_About this exercise_.
Find the line with "683C187 701 185" and the line with "530C353 584 329" in the entries below; output exactly those two lines, every line between them, and no others.

----- Data to examine -----

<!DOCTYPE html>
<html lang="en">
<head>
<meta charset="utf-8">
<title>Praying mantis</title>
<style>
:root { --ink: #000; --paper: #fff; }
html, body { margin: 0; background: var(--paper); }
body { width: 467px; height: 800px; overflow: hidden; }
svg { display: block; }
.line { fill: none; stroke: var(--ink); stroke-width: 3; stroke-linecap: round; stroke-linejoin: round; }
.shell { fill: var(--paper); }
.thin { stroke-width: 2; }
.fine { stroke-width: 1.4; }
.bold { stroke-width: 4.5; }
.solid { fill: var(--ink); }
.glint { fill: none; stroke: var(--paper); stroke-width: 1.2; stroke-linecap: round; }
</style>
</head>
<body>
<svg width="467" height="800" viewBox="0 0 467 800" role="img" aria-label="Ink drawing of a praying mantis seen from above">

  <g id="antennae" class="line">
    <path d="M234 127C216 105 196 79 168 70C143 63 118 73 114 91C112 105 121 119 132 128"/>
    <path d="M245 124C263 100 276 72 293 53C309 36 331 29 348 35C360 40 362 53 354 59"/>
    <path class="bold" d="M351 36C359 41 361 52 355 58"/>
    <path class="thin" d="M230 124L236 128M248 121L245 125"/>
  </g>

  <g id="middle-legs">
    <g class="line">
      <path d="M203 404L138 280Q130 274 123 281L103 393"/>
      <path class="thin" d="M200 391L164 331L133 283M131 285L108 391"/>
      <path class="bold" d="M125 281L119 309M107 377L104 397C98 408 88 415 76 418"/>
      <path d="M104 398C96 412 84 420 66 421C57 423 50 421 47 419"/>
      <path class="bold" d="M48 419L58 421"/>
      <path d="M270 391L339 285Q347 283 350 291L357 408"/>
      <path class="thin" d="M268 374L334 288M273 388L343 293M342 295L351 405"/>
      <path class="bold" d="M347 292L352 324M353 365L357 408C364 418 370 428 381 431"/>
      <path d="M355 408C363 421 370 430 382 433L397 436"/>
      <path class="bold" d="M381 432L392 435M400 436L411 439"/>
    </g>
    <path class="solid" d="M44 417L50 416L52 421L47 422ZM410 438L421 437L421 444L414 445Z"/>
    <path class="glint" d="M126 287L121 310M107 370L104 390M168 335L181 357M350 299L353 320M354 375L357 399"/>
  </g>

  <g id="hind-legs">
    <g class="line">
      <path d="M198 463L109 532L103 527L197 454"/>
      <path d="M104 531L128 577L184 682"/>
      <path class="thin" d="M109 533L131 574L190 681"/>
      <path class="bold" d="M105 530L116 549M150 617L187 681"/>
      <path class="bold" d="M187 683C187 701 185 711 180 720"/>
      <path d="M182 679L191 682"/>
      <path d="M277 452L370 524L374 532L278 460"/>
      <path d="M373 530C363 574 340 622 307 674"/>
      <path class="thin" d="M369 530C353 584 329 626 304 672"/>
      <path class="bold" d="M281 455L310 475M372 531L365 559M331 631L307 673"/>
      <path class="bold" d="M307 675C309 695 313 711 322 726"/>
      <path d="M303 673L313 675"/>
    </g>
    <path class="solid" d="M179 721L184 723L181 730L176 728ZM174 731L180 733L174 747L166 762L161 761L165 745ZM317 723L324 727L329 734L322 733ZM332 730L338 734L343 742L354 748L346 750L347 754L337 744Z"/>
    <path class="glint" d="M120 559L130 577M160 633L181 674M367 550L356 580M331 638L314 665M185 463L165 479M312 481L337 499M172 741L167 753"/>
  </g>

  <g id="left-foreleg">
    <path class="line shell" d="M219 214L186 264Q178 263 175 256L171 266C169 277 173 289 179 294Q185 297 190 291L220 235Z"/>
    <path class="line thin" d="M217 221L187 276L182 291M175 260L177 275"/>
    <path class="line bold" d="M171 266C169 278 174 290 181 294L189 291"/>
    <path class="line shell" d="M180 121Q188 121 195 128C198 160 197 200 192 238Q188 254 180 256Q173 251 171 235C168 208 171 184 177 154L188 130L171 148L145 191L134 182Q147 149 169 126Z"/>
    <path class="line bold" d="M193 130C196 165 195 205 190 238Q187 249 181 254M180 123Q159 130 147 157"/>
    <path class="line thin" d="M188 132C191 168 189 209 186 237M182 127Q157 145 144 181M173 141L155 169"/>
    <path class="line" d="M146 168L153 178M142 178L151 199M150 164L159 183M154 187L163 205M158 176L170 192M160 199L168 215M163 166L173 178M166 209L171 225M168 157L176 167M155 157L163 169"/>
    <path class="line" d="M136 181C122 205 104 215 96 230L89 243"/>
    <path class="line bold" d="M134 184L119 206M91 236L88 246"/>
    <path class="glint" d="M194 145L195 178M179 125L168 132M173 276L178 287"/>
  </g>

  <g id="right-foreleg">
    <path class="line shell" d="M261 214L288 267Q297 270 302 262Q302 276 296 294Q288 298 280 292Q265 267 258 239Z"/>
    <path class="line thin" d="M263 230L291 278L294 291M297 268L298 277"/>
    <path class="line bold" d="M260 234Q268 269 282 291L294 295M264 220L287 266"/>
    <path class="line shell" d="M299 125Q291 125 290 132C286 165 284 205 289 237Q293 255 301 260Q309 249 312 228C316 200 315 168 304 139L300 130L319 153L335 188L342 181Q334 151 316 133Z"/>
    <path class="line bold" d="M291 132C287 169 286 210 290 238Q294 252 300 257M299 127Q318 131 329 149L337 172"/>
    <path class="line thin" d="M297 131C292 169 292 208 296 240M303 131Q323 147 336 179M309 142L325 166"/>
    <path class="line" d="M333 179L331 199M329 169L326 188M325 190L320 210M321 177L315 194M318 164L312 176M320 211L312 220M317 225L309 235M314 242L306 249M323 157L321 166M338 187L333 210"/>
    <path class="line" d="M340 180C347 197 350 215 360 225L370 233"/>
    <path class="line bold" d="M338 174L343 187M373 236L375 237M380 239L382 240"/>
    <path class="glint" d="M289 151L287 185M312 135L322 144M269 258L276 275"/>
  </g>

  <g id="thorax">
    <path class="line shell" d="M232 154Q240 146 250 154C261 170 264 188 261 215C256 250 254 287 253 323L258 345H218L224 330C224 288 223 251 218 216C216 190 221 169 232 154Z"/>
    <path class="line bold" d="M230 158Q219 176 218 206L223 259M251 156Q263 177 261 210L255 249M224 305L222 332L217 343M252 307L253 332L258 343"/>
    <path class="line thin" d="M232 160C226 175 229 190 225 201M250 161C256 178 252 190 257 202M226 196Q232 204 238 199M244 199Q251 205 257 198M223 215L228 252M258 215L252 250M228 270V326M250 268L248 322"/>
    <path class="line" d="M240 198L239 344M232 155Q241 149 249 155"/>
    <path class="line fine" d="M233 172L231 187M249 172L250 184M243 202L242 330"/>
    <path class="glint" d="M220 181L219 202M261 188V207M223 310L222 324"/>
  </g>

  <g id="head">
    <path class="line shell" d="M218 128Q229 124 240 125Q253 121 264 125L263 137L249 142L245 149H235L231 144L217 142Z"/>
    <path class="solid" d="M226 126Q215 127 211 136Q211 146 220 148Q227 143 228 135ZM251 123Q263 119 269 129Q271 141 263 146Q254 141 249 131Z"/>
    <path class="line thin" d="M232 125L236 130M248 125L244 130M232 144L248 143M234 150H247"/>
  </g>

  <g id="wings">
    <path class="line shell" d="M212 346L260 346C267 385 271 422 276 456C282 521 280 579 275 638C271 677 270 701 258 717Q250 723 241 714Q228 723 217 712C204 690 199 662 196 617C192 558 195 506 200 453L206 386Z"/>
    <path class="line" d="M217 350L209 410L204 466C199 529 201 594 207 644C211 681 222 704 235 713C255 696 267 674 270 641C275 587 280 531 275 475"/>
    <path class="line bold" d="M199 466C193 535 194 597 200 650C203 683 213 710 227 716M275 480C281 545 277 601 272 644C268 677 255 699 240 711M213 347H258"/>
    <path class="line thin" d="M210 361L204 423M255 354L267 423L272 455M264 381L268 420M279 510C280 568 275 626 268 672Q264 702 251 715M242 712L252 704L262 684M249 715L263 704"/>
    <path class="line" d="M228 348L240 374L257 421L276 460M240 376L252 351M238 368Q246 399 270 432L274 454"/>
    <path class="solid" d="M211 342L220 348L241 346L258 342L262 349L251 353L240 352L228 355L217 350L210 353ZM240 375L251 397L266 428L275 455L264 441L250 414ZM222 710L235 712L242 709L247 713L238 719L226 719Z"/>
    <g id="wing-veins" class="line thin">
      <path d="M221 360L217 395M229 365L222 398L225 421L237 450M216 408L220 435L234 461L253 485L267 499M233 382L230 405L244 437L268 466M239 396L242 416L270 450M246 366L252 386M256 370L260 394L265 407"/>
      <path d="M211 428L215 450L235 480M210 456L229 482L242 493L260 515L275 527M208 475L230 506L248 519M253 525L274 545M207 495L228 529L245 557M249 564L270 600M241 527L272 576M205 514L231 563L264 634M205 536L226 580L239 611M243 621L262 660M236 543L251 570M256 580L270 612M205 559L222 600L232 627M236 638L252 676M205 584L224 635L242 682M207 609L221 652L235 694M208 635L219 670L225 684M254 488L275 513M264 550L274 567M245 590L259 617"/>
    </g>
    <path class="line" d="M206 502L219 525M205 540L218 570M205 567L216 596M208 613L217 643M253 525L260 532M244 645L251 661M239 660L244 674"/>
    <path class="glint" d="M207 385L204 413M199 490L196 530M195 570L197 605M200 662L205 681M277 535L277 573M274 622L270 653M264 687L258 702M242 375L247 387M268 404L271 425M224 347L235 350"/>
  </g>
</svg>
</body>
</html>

-----

_Response_.
      <path class="bold" d="M187 683C187 701 185 711 180 720"/>
      <path d="M182 679L191 682"/>
      <path d="M277 452L370 524L374 532L278 460"/>
      <path d="M373 530C363 574 340 622 307 674"/>
      <path class="thin" d="M369 530C353 584 329 626 304 672"/>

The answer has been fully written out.